_Given data_
........

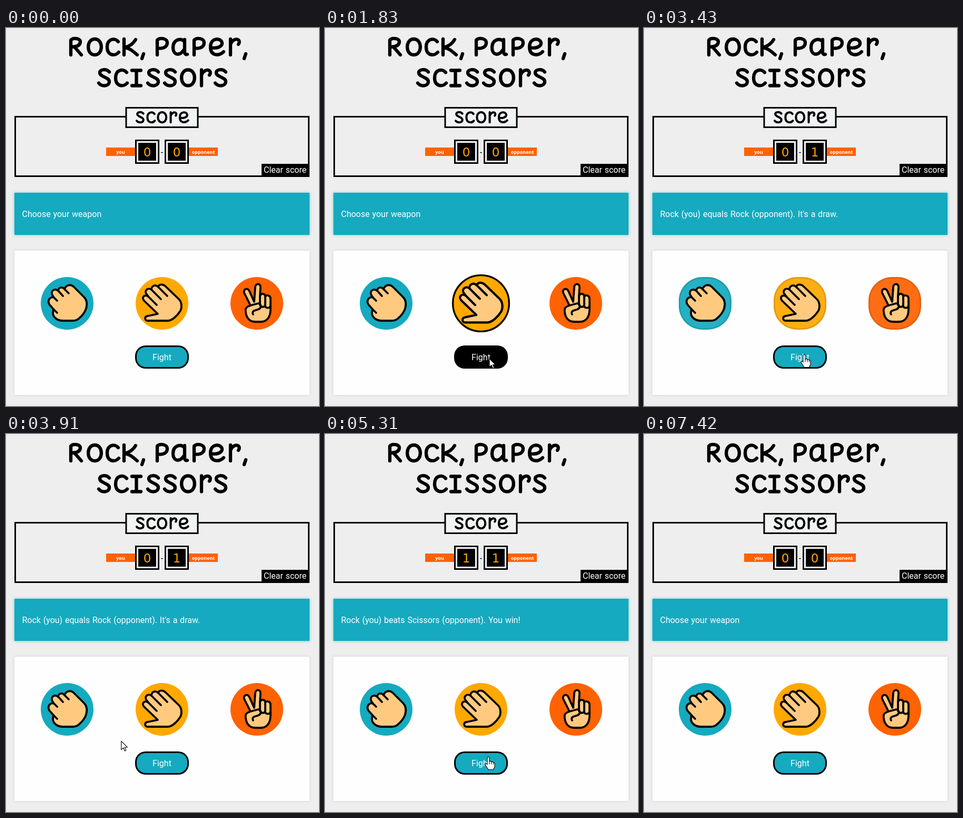
These frames come from a looping animation (594x718 px, 8760 ms). An HTML page with a canvas:

```html
<!DOCTYPE html>
<html lang="en">
<head>
<meta charset="utf-8">
<title>Rock, Paper, Scissors</title>
<style>
  html, body { margin: 0; width: 100%; height: 100%; overflow: hidden; background: #eee; }
  canvas { display: block; width: 594px; height: 718px; }
</style>
</head>
<body>
<canvas id="stage" width="594" height="718" role="img" aria-label="Rock, Paper, Scissors. Score.">Rock, Paper, Scissors</canvas>
<script>
const ctx = document.getElementById('stage').getContext('2d');
const LOOP = 8760, SETTLE_STEP = 70;
const TEAL = '#15aabf', AMBER = '#ffa800', ORANGE = '#ff6200', SKIN = '#ffca80';
const BODY = 'Roboto, sans-serif', DIGITS = '"DejaVu Sans", sans-serif', LABEL = '"Noto Sans", sans-serif';

// Hand-lettered glyphs as pen strokes, 37 units tall: advance, path
const GLYPHS = {
  R: [34, 'M4 34V6C8 1 23 2 22 10C21 18 12 19 5 19M11 19L24 34'],
  o: [36, 'M15.5 4C-1 4-1 34 15.5 34C32 34 32 4 15.5 4Z'],
  c: [31, 'M24 9C18 1 3 3 3 19C3 36 18 37 25 29'],
  k: [35, 'M4 4V34M26 5C21 14 14 18 5 20C14 21 20 26 29 34'],
  ',': [12, 'M6 32L3 41'],
  ' ': [15, ''],
  P: [32, 'M5 34V6C10 1 24 2 24 11C24 20 14 23 6 21'],
  a: [38, 'M24 8C16 1 3 6 3 20C3 34 15 38 24 24M25 5V28C25 33 28 34 30 33'],
  e: [37, 'M5 20C16 23 27 18 26 11C24 1 4 1 4 19C4 36 20 37 29 28'],
  r: [28, 'M5 4V34M5 14C8 6 15 3 19 5C23 7 22 12 20 14'],
  s: [32, 'M23 8C17 1 4 3 5 10C6 18 24 18 23 27C22 36 8 36 3 29'],
  i: [30, 'M3 5H20M11.5 5V34M3 34H20']
};

const WEAPONS = [
  { x: 116, rgb: [21, 170, 191],
    shape: 'M-26 11L-33 3C-39-5-32-14-25-11L-27-14C-33-22-25-30-17-24C-16-31-9-32-5-27C-2-35 6-37 12-32L32-12C39-5 38 3 36 10C33 19 28 24 22 29C18 33 14 33 10 33H-8C-18 33-27 27-27 18Z',
    lines: 'M-25-11L-19-5M-17-24L-8-14M-5-27L3-19M-26 11L-19 18' },
  { x: 296, rgb: [255, 168, 0],
    shape: 'M-8 20L-34-5C-40-12-32-18-26-13L-29-17C-35-24-26-31-20-26C-20-33-13-37-7-31C-6-37 2-37 7-32L32-8C38-2 38 8 35 14C30 22 20 33 11 33H-27C-33 33-34 25-27 24Z',
    lines: 'M-26-13L-10 3M-20-26L-2-8M-7-31L10-14' },
  { x: 476, rgb: [255, 98, 0],
    shape: 'M-12 4L-24-20C-26-27-17-31-14-23L-5-3L-3-31C-2-39 8-38 7-30L6-14C8-20 16-19 16-13C19-17 26-15 26-9V12C26 27 18 35 8 35H-3C-14 35-20 27-21 17C-22 10-21 7-12 4Z',
    lines: 'M6-14V2M16-13V3C15 8 8 8 6 3M16 5C17 10 25 10 26 4M-12 4L3 0C9 2 9 8 4 11L-5 14C-9 16-8 20-7 21' }
].map(w => ({ ...w, shape: new Path2D(w.shape), lines: new Path2D(w.lines) }));

const ARROW = new Path2D('M0 0V16L4 12.5L6.5 18.5L9 17.5L6.5 11.5H11.5Z');
const HAND = new Path2D('M-2 1C-2-1 2-1 2 1V8C3 7 6 7 6 9C7 8 9 8.5 9.5 10C11 9.5 12 10 12 12V17C12 20 10 21 9.5 23.5H0C-1 21-5 16-6 14C-6 12-4 11.5-2 14Z');
const KNUCKLES = new Path2D('M2 8V13M6 9V13M9.5 10V13');

// Each round: a weapon is clicked and the fight ends at `at`;
// the circles then settle back from plain buttons in `steps`.
const ROUNDS = [
  { at: 0, steps: 0, status: 'Choose your weapon', score: [0, 0] },
  { at: 1910, steps: 2, weapon: 1, click: 830, score: [0, 1],
    status: 'Paper (you) loses to Scissors (opponent). You lost...' },
  { at: 3430, steps: 1, weapon: 0, click: 2680, score: [0, 1],
    status: "Rock (you) equals Rock (opponent). It's a draw." },
  { at: 5090, steps: 3, weapon: 0, click: 4540, score: [1, 1],
    status: 'Rock (you) beats Scissors (opponent). You win!' },
  { at: 6830, steps: 3, status: 'Choose your weapon', score: [0, 0] }
];

// Pointer moves: leave, arrive, x, y
const MOVES = [
  [350, 350, 228, 701], [350, 750, 300, 545], [910, 1190, 328, 587],
  [1260, 1500, 312, 628], [2070, 2600, 136.5, 539], [2760, 3050, 304, 621],
  [3680, 4150, 129, 544], [4540, 4850, 310, 614], [5710, 6570, 510, 264],
  [7180, 7420, 520, 465]
];

const smooth = f => f * f * (3 - 2 * f);

function pointer(t) {
  if (t < 350 || t >= 7420) return null;
  const i = MOVES.findLastIndex(m => m[0] <= t);
  const [leave, arrive, x, y] = MOVES[i];
  const [, , x0, y0] = MOVES[i - 1];
  const f = smooth(Math.min(1, (t - leave) / (arrive - leave)));
  return { x: x0 + (x - x0) * f, y: y0 + (y - y0) * f, leave };
}

const inBox = (p, x, y, w, h) => p && p.x >= x && p.x < x + w && p.y >= y && p.y < y + h;

function rect(x, y, w, h, color) {
  ctx.fillStyle = color;
  ctx.fillRect(x, y, w, h);
}

function text(str, x, y, font, color, align = 'left') {
  ctx.font = font;
  ctx.wordSpacing = '0.8px';
  ctx.textAlign = align;
  ctx.fillStyle = color;
  ctx.fillText(str, x, y);
}

function lettering(str, x, y, scale) {
  ctx.save();
  ctx.translate(x, y);
  ctx.scale(scale, scale);
  ctx.strokeStyle = '#000';
  ctx.lineWidth = 6.3;
  for (const ch of str) {
    const [advance, path] = GLYPHS[ch];
    ctx.stroke(new Path2D(path));
    ctx.translate(advance, 0);
  }
  ctx.restore();
}

function panel(y, h, color, glow) {
  ctx.save();
  ctx.shadowColor = glow;
  ctx.shadowBlur = 5;
  rect(16, y, 560, h, color);
  ctx.restore();
}

function scoreSide(label, labelX, boxX, n) {
  rect(labelX, 227, 55, 16, ORANGE);
  text(label, labelX + 27.5, 239, `bold 9px ${LABEL}`, '#fff', 'center');
  rect(boxX, 212, 46, 46, '#000');
  rect(boxX + 3, 215, 40, 40, '#fff');
  rect(boxX + 6, 218, 34, 34, '#000');
  text(n, boxX + 23, 244, `23px ${DIGITS}`, AMBER, 'center');
}

function roundBox(x, y, w, h, r, fill) {
  ctx.beginPath();
  ctx.roundRect(x, y, w, h, r);
  ctx.fillStyle = fill;
  ctx.fill();
}

function weapon(w, picked, settle) {
  ctx.save();
  ctx.translate(w.x, 523);
  if (picked) ctx.scale(1.1, 1.1);
  const fill = w.rgb.map(c => Math.round(c + (239 - c) * settle * 0.08));
  const r = 50 - 5 * settle;
  roundBox(-50, -50, 100, 100, r, `rgb(${fill})`);
  if (picked || settle) {
    ctx.beginPath();
    ctx.roundRect(-48.5, -48.5, 97, 97, r - 1.5);
    ctx.strokeStyle = picked ? '#000' : `rgba(0,0,0,${0.1 * settle})`;
    ctx.lineWidth = 3;
    ctx.stroke();
  }
  ctx.fillStyle = SKIN;
  ctx.fill(w.shape);
  ctx.strokeStyle = '#000';
  ctx.lineWidth = 3.8;
  ctx.stroke(w.shape);
  ctx.stroke(w.lines);
  ctx.restore();
}

function drawPointer(p, isHand, clicked) {
  if (clicked) {
    ctx.beginPath();
    ctx.arc(p.x, p.y, 13, 0, 7);
    ctx.fillStyle = 'rgba(245,228,40,.78)';
    ctx.fill();
  }
  ctx.save();
  ctx.translate(p.x, p.y);
  const shape = isHand ? HAND : ARROW;
  ctx.fillStyle = '#fff';
  ctx.fill(shape);
  ctx.strokeStyle = '#000';
  ctx.lineWidth = 1.1;
  ctx.stroke(shape);
  if (isHand) ctx.stroke(KNUCKLES);
  ctx.restore();
}

function draw(t) {
  const now = ROUNDS.findLastIndex(r => r.at <= t);
  const { at, steps, status, score } = ROUNDS[now];
  const next = ROUNDS[now + 1] || {};
  const settle = Math.max(0, steps - Math.floor((t - at) / SETTLE_STEP));
  const clicked = t >= next.click && t < next.click + 80;
  const picked = t >= next.click + 80 ? next.weapon : -1;

  const p = pointer(t);
  const onFight = inBox(p, 245, 603, 102, 44);
  // Hover only counts once the pointer has moved since the last result
  const hover = onFight && p.leave >= at;
  const onWeapon = p && WEAPONS.some(w => Math.hypot(p.x - w.x, p.y - 523) < 50);
  const isHand = onWeapon || (onFight && !hover) || inBox(p, 485, 258, 91, 25);

  ctx.lineCap = ctx.lineJoin = 'round';
  rect(0, 0, 594, 718, '#eee');
  lettering('Rock, PaPer,', 119, 17, 1);
  lettering('scissors', 173, 75.5, 1);

  rect(16, 167, 560, 116, '#000');
  rect(19, 170, 554, 110, '#eee');
  rect(226.5, 150, 139, 40, '#000');
  rect(229.5, 153, 133, 34, '#f0f4f4');
  lettering('score', 246, 157.5, 0.64);

  scoreSide('you', 190, 245, score[0]);
  scoreSide('opponent', 347, 301, score[1]);
  text('-', 296, 242, `16px ${BODY}`, '#000', 'center');
  rect(485, 258, 91, 25, '#000');
  text('Clear score', 489, 275, `16px ${BODY}`, '#fff');

  panel(313, 80, TEAL, 'rgba(21,170,191,.6)');
  text(status, 30.5, 359, `16px ${BODY}`, '#fff');
  panel(423, 274, '#fefefe', 'rgba(0,0,0,.12)');

  WEAPONS.forEach((w, i) => weapon(w, picked === i, settle));

  roundBox(245, 603, 102, 44, 20, '#000');
  if (!hover) roundBox(248, 606, 96, 38, 17, TEAL);
  text('Fight', 296, 631, `16px ${BODY}`, '#fff', 'center');

  if (p) drawPointer(p, isHand, clicked);
}

const start = performance.now();
function tick() {
  draw((performance.now() - start) % LOOP);
  requestAnimationFrame(tick);
}
tick();
</script>
</body>
</html>
```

........

_Your instructions_
An exact number is called for here: how many lines across the records contain the word "smooth". Nothing else belongs in the answer.

_Solution to the exercise_
2